This was the Peterson-back-to-school-special sort of week. I presented at two Washington DC area schools on LGBT issues and concerns. Tuesday I spent the whole day at the McLean School in Potomac, MD. There I had a 90 minute assembly with the entire high school, then two 45 minute sessions with the high school broken into two smaller groups. After lunch, I had two sessions, first with the 7th and then the 8th graders.
Yesterday I presented at Sidwell Friends School in DC. I offered a 40 minute assembly program to their entire upper school (high school) which is about 460 students.
As I said to the Sidwell students in my introductory statements,
I’ve been to a lot of school assemblies during my time as a student, and most of them can be sumed up in one word–LAME.
My hope was to offer a presentation that was not lame and in fact entertaining as well as informative.
Of all the work I do, the most terrifying is when I go into a school. I mean I know I have maybe five minutes, tops, to win them over. If I don’t, well I don’t want to imagine how awful and difficult that would be. Fortunately in all the schools where I have presented in the US, UK and Europe, I have had success and been able to connect with my audiences. Having acting skills and humor go a L O N G way towards earning some school cred with these students.
With the high school students I typically perform my one-person comedy, Queer 101–Now I Know My gAy,B,C’s. Because of age and developmental issues, I present different material to middle school students appropriate to that audience. With middle school I focus more on identity and bullying. In both cases I try to have the students consider how homophobia and bullying affect both straight and LGBT people in the school community.
Both middle school and high school groups see my Identity Monologue, a short piece where in two minutes through eight characters I tell my life story. I also usually perform my favorite scene in Queer 101, a scene that takes place between my character Chad and the smoldering Federico Garcia Lorca.
During Queer 101 Chad, a highly effeminate gay man (who at some point prior to the play escaped the Homo No Mo Halfway House) serves as the lead character who needs to cover the Queer 101 class because Dr. Eugenes is out, or as Chad adds,
Well, she’s always Out. She the most out transgender woman I have ever met!
The climax of the play is when Chad has a real live date with Tony, a still-closeted gay New Yorker who Chad met on-line. In this scene we witness the skittish and hyper-gendernormative Tony outright reject Chad because of the way Chad presents.
I need to be with someone “normal,” well and you are, well, you are very obvious. You’re very flamboyant. You’re a fag, and I can’t be seen with you.
As an actor I let my body, my face, and my voice register the rejection in what turns out to be a tender and transformational moment for the audience.

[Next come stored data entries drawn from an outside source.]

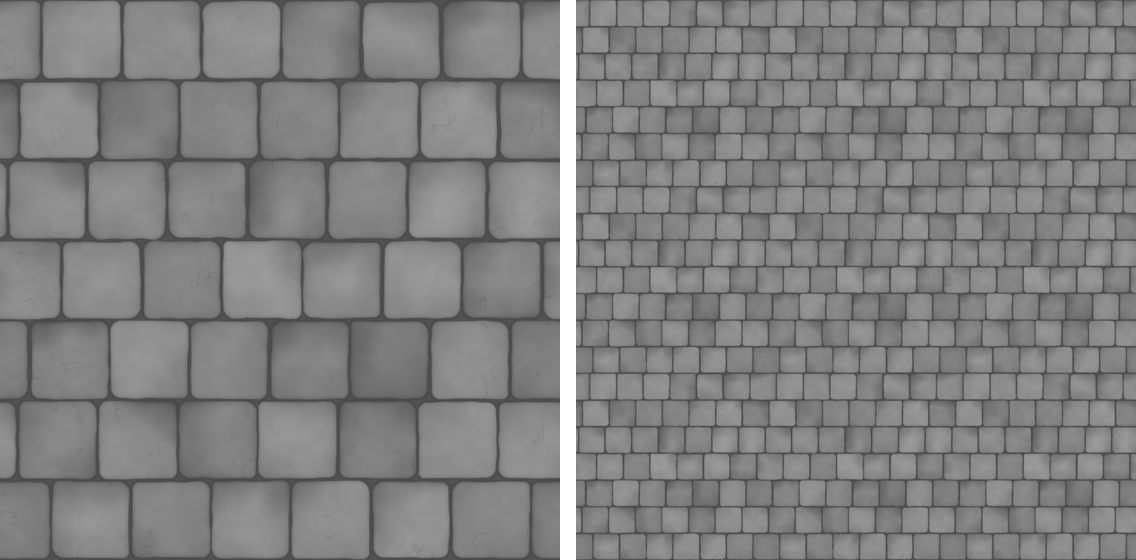
Left, the tile; right, the same tile 3 across and 3 down.
Give the GLSL for this texture map, as a Shadertoy shader.

```glsl
// Grey cobblestone paving: seven rows of seven rounded stones, each row shifted.
// Every stone is a wobbly rounded box shaded by random soft facets, mottling and
// faint cracks. Stone ids wrap every seven cells, so the surface tiles.

float hash(vec2 p) {
    vec3 q = fract(p.xyx * vec3(0.1031, 0.1030, 0.0973));
    q += dot(q, q.yzx + 33.33);
    return fract((q.x + q.y) * q.z);
}

float noise(vec2 p) {
    vec2 i = floor(p), f = fract(p);
    f = f * f * (3.0 - 2.0 * f);
    return mix(mix(hash(i), hash(i + vec2(1, 0)), f.x),
               mix(hash(i + vec2(0, 1)), hash(i + vec2(1, 1)), f.x), f.y);
}

float fbm(vec2 p) {
    return 0.55 * noise(p) + 0.3 * noise(p * 2.1 + 7.3) + 0.15 * noise(p * 4.3 + 19.1);
}

float smoothMax(float a, float b, float k) {
    float h = max(k - abs(a - b), 0.0) / k;
    return max(a, b) + h * h * k * 0.25;
}

// Signed distance to a stone; every corner has its own radius
float stoneDistance(vec2 q, vec2 id, vec2 seed) {
    vec2 jitter = vec2(hash(id + 3.7), hash(id + 8.2)) - 0.5;
    vec2 halfSize = 0.489 - 0.014 * vec2(hash(id + 11.4), hash(id + 15.9));
    q -= 0.010 * jitter;
    float radius = mix(0.075, 0.15, hash(id * 5.0 + sign(q) + 41.0));
    vec2 e = abs(q) - halfSize + radius;
    float box = length(max(e, 0.0)) + min(max(e.x, e.y), 0.0) - radius;
    return box + 0.018 * (noise(q * 6.0 + seed) - 0.4);
}

// Darkening of the worn sides: a smooth maximum of tilted planes
float facetDrop(vec2 q, vec2 id) {
    float drop = 0.0;
    for (int i = 0; i < 5; i++) {
        vec2 key = id + float(i) * 13.0;
        float angle = 6.2832 * (float(i) + hash(key + 2.3)) / 5.0;
        vec2 dir = vec2(cos(angle), sin(angle));
        float slope = mix(0.06, 0.36, pow(hash(key + 5.6), 1.7)) * (0.8 + 0.3 * dir.y);
        float beyond = dot(q, dir) - 0.22 * hash(key + 9.1);
        drop = smoothMax(drop, slope * beyond, 0.035);
    }
    return drop;
}

float stoneTone(vec2 q, vec2 id, vec2 seed) {
    float tone = mix(0.495, 0.605, sqrt(hash(id + 21.0)));
    vec2 warp = vec2(noise(q * 3.5 + seed), noise(q * 3.5 + seed + 31.0)) - 0.5;
    tone -= facetDrop(q + 0.16 * warp, id);
    tone += 0.07 * (fbm(q * 3.0 + seed + 50.0) - 0.5);

    // Hairline cracks that fade in and out on some stones
    float vein = abs(fbm(q * 2.6 + seed + 80.0) - 0.5);
    float patches = smoothstep(0.55, 0.75, noise(q * 4.0 + seed + 110.0));
    tone -= 0.035 * patches * step(0.4, hash(id + 27.0)) * (1.0 - smoothstep(0.0, 0.018, vein));
    return tone;
}

void mainImage(out vec4 fragColor, in vec2 fragCoord) {
    vec2 p = fragCoord / iResolution.xy * 7.0;
    float row = mod(floor(p.y), 7.0);

    // Row shifts, bottom to top
    float shift[7] = float[7](0.635, 0.22, 0.37, 0.775, 0.09, 0.24, 0.52);
    p.x -= shift[int(row)];
    vec2 id = vec2(mod(floor(p.x), 7.0), row);
    vec2 q = fract(p) - 0.5;
    vec2 seed = id * vec2(17.0, 23.0) + 200.0;

    // Stone face, darkened where it rounds into the joint
    float d = stoneDistance(q, id, seed);
    float tone = stoneTone(q, id, seed);
    tone -= 0.09 * exp(min(d, 0.0) / 0.022);

    // Joint, slightly lighter away from the stones
    float joint = 0.29 + 0.03 * smoothstep(0.0, 0.05, d);
    float blur = max(0.012, 7.0 / iResolution.y);
    tone = mix(joint, tone, 1.0 - smoothstep(-blur, blur, d));
    fragColor = vec4(vec3(tone), 1.0);
}
```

During the Q&A session yesterday, one student asked an excellent question,
Your first character, Chad, seems like the stereotypical gay man. Why did you create him that way?
In my response I explained that we have been trained and conditioned to respond to Chad in a certain way. I initially present him as the stock character known as the Pansy. He appeared early on in 1920’s plays and then in films and TV. He comes across as light, silly and serves at best as an accessory to the leading man or woman, aiding them in reaching their dreams of romance and success while offering fashion tips along the way. We have been programmed to Laugh At this character and to view him as ornamental.
I start the play with the Chad character, knowing that my audience will be well conditioned to respond to him with laughter and maybe even derision. I expect some audience members will reject the character out of hand as a fag–one of those guys. The more evolved audience member may not reject the character but may judge me, the playwright and actor, for lowering my performance to a gross stereotype.
Then the play commences and culminates with the rejection scene with Tony. At that moment something happens that perhaps no one in the audience ever witnessed in their lives. The pansy becomes human, fully formed. We see his dreams and his hopes dashed, and suddenly we feel moved to empathy, to compassion. Those folks who initially judged Chad as a fag find themselves in collusion with Tony as they see performed outwardly what they did to Chad inwardly. In that moment I give them a chance to respond in a new way to Chad, and many do. I am not telling them to be nice to gay people; I give them the opportunity to make a shift in their hearts and minds.
At the end of the play Chad reads a poem he wrote called the Activist Poem, thus revealing that he has an insightful and thoughtful mind, again something we have not been taught to expect from him. In the ark of the play I transform Chad from a stereotype of the pansy to the archetype of hero.
Sidwell was my last US performance before I head out to London on April 22nd. The UK schedule is filling up nicely with some university gigs at Cambridge, Bradford and hopefully more. I will also be at some Quaker meeting houses, churches and conferences. Yummy. You can see the whole schedule here. (and I will add more as they get confirmed.)